(Data to examine)
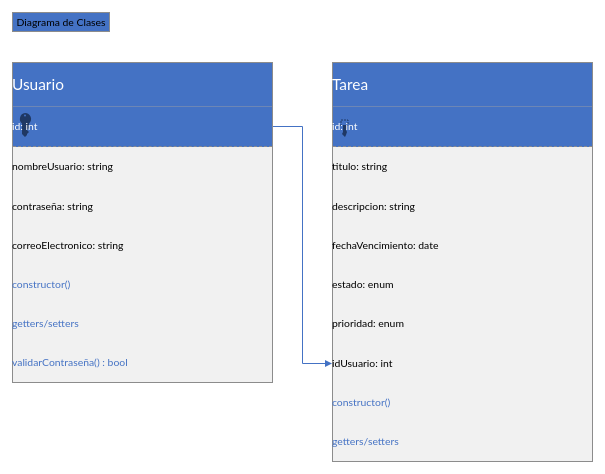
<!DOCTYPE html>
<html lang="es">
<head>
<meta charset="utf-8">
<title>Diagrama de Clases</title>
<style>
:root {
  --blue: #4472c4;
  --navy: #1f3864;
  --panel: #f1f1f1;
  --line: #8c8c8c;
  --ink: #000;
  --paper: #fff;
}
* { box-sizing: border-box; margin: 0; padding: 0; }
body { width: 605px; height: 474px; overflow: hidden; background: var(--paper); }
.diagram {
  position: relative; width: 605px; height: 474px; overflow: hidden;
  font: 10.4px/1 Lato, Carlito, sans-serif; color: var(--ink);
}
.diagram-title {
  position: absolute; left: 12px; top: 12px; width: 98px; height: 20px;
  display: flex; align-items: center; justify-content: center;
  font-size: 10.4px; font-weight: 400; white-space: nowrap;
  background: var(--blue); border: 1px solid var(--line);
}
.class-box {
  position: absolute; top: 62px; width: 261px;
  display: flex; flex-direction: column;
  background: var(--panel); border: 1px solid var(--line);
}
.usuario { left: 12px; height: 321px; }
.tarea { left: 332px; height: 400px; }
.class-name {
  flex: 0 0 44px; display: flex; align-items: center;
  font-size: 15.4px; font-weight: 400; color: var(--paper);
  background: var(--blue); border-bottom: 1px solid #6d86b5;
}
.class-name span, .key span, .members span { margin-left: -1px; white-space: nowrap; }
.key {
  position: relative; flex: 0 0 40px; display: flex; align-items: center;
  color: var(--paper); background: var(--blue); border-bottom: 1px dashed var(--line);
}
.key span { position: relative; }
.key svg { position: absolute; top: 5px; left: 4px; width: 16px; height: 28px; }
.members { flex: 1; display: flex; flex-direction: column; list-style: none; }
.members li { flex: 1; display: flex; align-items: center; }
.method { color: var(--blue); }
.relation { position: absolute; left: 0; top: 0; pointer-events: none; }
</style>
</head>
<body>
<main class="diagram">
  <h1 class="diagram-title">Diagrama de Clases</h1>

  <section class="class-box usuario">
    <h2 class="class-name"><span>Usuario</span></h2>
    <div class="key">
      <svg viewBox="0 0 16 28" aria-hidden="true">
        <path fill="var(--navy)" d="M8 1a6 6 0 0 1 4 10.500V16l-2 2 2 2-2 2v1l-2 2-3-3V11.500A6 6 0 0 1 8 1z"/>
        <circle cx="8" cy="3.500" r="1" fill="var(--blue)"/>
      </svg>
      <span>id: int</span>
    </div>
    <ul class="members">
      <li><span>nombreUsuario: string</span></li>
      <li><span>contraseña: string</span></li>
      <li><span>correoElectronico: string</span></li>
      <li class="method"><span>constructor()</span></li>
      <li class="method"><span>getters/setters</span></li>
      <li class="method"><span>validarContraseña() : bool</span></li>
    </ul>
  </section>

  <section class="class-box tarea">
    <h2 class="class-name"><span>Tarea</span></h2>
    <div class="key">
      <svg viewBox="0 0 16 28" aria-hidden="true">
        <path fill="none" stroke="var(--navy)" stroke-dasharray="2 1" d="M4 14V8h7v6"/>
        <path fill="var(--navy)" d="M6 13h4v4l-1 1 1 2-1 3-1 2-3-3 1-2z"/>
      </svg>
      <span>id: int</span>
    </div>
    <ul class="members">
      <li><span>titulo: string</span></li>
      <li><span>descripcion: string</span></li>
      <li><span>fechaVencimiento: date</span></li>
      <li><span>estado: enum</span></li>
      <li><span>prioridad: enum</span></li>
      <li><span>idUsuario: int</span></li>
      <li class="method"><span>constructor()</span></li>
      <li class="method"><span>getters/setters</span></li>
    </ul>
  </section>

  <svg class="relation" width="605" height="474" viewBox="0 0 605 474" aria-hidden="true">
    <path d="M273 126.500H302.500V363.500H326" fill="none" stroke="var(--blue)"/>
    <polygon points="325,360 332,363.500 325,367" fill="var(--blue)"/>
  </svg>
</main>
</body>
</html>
(End Data to examine)
(Data to examine)
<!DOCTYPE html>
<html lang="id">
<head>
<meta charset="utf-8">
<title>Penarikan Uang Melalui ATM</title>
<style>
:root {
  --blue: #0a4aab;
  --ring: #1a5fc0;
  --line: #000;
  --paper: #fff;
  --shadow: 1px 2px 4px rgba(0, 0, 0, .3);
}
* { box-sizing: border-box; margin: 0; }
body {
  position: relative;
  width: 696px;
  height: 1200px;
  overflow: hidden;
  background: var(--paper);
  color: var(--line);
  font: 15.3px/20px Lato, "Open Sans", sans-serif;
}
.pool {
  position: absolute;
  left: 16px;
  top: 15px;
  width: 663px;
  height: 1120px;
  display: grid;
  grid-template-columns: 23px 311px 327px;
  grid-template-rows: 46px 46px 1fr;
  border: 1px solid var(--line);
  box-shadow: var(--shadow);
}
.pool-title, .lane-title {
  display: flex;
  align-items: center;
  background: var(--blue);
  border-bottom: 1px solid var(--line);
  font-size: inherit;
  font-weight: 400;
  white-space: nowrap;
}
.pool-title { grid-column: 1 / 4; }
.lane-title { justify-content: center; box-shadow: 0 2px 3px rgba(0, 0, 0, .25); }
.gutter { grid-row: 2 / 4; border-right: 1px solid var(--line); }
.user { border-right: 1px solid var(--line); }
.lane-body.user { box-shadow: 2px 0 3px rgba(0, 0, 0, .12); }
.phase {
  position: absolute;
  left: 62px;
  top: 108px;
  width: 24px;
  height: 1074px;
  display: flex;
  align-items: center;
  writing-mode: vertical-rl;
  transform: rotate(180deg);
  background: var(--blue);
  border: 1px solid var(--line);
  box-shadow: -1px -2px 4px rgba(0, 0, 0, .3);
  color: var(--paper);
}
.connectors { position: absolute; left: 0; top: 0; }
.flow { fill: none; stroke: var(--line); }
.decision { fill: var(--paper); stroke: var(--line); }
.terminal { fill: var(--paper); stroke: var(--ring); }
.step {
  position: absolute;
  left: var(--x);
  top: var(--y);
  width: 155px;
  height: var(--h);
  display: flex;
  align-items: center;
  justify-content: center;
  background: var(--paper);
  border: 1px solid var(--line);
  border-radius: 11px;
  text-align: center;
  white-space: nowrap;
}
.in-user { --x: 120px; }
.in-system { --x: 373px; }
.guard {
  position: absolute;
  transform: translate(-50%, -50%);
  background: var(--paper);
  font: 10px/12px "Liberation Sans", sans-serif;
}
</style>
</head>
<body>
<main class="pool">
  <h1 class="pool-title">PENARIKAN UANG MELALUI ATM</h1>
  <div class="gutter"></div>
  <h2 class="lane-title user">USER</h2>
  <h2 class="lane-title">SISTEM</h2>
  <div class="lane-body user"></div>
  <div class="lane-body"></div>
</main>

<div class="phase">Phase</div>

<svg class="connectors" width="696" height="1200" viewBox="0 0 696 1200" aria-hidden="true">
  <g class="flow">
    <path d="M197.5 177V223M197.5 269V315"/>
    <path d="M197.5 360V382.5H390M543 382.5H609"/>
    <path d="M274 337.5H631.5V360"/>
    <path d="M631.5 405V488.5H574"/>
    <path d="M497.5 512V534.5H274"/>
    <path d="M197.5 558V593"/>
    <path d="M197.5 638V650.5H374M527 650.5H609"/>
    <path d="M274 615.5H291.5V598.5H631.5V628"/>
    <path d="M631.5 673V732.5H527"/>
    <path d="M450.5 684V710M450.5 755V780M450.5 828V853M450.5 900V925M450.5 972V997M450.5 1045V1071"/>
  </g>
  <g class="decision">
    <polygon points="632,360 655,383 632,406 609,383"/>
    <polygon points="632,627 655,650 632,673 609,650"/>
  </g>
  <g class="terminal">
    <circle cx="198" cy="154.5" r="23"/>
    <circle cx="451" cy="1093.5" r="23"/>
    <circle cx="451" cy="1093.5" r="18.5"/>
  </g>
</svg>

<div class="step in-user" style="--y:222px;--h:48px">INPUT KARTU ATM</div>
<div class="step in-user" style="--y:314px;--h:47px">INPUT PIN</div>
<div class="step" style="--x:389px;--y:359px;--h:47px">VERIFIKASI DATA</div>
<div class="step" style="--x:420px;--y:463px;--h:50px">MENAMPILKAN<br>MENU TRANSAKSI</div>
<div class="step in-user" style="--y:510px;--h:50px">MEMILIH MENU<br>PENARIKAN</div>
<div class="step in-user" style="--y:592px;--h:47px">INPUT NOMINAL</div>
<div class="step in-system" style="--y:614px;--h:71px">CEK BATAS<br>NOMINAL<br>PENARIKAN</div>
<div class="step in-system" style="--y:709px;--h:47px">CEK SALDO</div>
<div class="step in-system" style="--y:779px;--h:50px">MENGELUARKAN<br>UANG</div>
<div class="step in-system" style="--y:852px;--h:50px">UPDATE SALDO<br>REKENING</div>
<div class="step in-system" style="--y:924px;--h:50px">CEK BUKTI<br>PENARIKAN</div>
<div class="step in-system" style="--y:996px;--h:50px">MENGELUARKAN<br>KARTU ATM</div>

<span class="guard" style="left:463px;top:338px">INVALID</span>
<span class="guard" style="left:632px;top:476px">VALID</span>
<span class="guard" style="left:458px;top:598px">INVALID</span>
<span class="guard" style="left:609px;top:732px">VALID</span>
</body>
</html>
(End Data to examine)
If a line in the entries holds the string "size", copy it.

  font-size: 10.4px; font-weight: 400; white-space: nowrap;
  font-size: 15.4px; font-weight: 400; color: var(--paper);
  font-size: inherit;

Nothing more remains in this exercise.